= WHAT THE TASK ASKS =
Every line below that has "hash" in it should be copied.

Stored data:
++++++
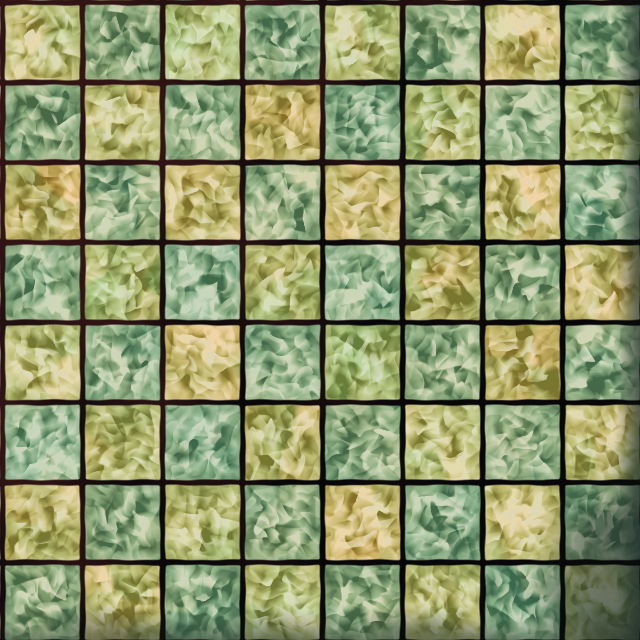
Reproduce this pattern procedurally as a three.js fragment shader.

```glsl
// Checkerboard of marbled green and yellow glass tiles with dark grout and shaded right and lower edges.
varying vec2 vUv;

#define TILES 8.0
#define GRID_SHIFT vec2(0.033, -0.031)
#define GROUT 0.066
#define CORNER 0.025
#define SOFT 0.013
#define WOBBLE 0.005
#define FACET_SCALE 3.6
#define FACET_SHARP 15.0
#define CONTRAST 1.25
#define TILE_VARIATION 0.24
#define SHADOW vec3(0.13, 0.19, 0.17)

float hash(vec2 p) {
  vec3 q = fract(vec3(p.xyx) * 0.1031);
  q += dot(q, q.yzx + 33.33);
  return fract((q.x + q.y) * q.z);
}

// Layered sines that bend straight shapes into wisps.
vec2 warp(vec2 p) {
  p += 0.28 * sin(p.yx * 2.3 + vec2(0.4, 1.9));
  return p + 0.10 * sin(p.yx * 5.7 + vec2(2.6, 0.7));
}

// Cellular noise: each cell carries its own shade and slope, blended at its borders.
float facets(vec2 p) {
  vec2 base = floor(p);
  float sum = 0.0;
  float total = 0.0;
  for (int y = -1; y <= 1; y++) {
    for (int x = -1; x <= 1; x++) {
      vec2 cell = base + vec2(float(x), float(y));
      vec2 jitter = vec2(hash(cell), hash(cell + 31.7));
      vec2 d = cell + 0.1 + 0.8 * jitter - p;
      float angle = 6.2832 * hash(cell + 67.3);
      float shade = hash(cell + 11.9) + 0.9 * dot(d, vec2(cos(angle), sin(angle)));
      float weight = exp(-FACET_SHARP * dot(d, d));
      sum += weight * shade;
      total += weight;
    }
  }
  return sum / total;
}

vec3 ramp(vec3 dark, vec3 middle, vec3 light, float t) {
  return t < 0.5 ? mix(dark, middle, t * 2.0) : mix(middle, light, t * 2.0 - 1.0);
}

// Marbled glass; local runs from -0.5 to 0.5 across one tile.
vec3 glass(vec2 local, vec2 id) {
  float angle = 6.2832 * hash(id + 3.1);
  mat2 turn = mat2(cos(angle), sin(angle), -sin(angle), cos(angle));
  vec2 offset = 40.0 + 9.0 * id;
  vec2 p = turn * local * FACET_SCALE;
  float broad = facets(warp(p * vec2(1.0, 1.6) + offset));
  float fine = facets(warp(p.yx * vec2(1.5, 2.5) + offset + 150.0));
  float wash = facets(local * 1.5 + offset + 300.0);

  // Veins are strongest in the middle of a tile and calm near its rim.
  float rim = 0.5 - max(abs(local.x), abs(local.y));
  float strength = CONTRAST * mix(0.45, 1.0, smoothstep(0.02, 0.26, rim));
  float veins = 0.55 * broad + 0.45 * fine - 0.5;
  float t = 0.56 + strength * veins + 0.22 * (wash - 0.5);
  t += TILE_VARIATION * (hash(id + 8.4) - 0.5);
  t = clamp(t, 0.0, 1.0);

  vec3 green = ramp(vec3(0.27, 0.41, 0.28), vec3(0.54, 0.67, 0.50), vec3(0.79, 0.84, 0.72), t);
  vec3 yellow = ramp(vec3(0.48, 0.46, 0.18), vec3(0.73, 0.72, 0.43), vec3(0.88, 0.86, 0.69), t);
  float isYellow = mod(id.x + id.y, 2.0);
  vec3 color = mix(green, yellow, isYellow);

  // Hue drifts from lime to amber in yellow tiles, and from sea to leaf in green ones.
  float drift = 0.6 * (wash - 0.5) + 0.8 * (hash(id + 21.6) - 0.5);
  color += drift * mix(vec3(0.05, 0.0, -0.03), vec3(0.09, -0.04, -0.06), isYellow);

  // Pale milky glints.
  float glint = smoothstep(0.72, 1.05, fine) * smoothstep(0.08, 0.3, rim);
  return mix(color, vec3(0.84, 0.84, 0.74), 0.45 * glint);
}

void main() {
  vec2 p = vUv * TILES - GRID_SHIFT;
  vec2 id = floor(p);
  vec2 local = p - id - 0.5;

  // Uneven rounded tile outline.
  vec2 wavy = local + WOBBLE * (sin(p.yx * 7.3 + id * 2.1) + 0.6 * sin(p.yx * 17.0));
  vec2 q = abs(wavy) - 0.5 + 0.5 * GROUT + CORNER;
  float outline = length(max(q, 0.0)) + min(max(q.x, q.y), 0.0) - CORNER;
  float cover = 1.0 - smoothstep(-SOFT, SOFT, outline);

  // Grout is maroon toward the upper left and black elsewhere.
  float stain = smoothstep(0.5, -0.5, vUv.x - 0.6 * vUv.y + 0.2 * sin(p.x * 2.7 + p.y * 1.9));
  vec3 grout = mix(vec3(0.03, 0.025, 0.035), vec3(0.20, 0.08, 0.085), stain);
  vec3 color = mix(grout, glass(local, id), cover);

  // Shade along the right and lower edges, with a smoky lower right corner.
  float smoke = sin(p.x * 3.1 + 1.4 * sin(p.y * 2.3)) + 0.5 * sin(p.y * 6.1 + p.x * 2.0);
  float side = 0.72 * smoothstep(0.955, 1.005, vUv.x);
  float foot = 0.55 * smoothstep(0.055, -0.01, vUv.y + 0.008 * smoke);
  float corner = length((vUv - vec2(1.0, 0.09)) * vec2(1.0, 0.9)) + 0.018 * smoke;
  float smoky = 0.62 * smoothstep(0.20, 0.04, corner);
  float shade = 1.0 - (1.0 - side) * (1.0 - foot) * (1.0 - smoky);
  color = mix(color, SHADOW * mix(0.25, 1.0, cover), shade);
  gl_FragColor = vec4(color, 1.0);
}
```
++++++
= SOLUTION BELOW =
float hash(vec2 p) {
      vec2 jitter = vec2(hash(cell), hash(cell + 31.7));
      float angle = 6.2832 * hash(cell + 67.3);
      float shade = hash(cell + 11.9) + 0.9 * dot(d, vec2(cos(angle), sin(angle)));
  float angle = 6.2832 * hash(id + 3.1);
  t += TILE_VARIATION * (hash(id + 8.4) - 0.5);
  float drift = 0.6 * (wash - 0.5) + 0.8 * (hash(id + 21.6) - 0.5);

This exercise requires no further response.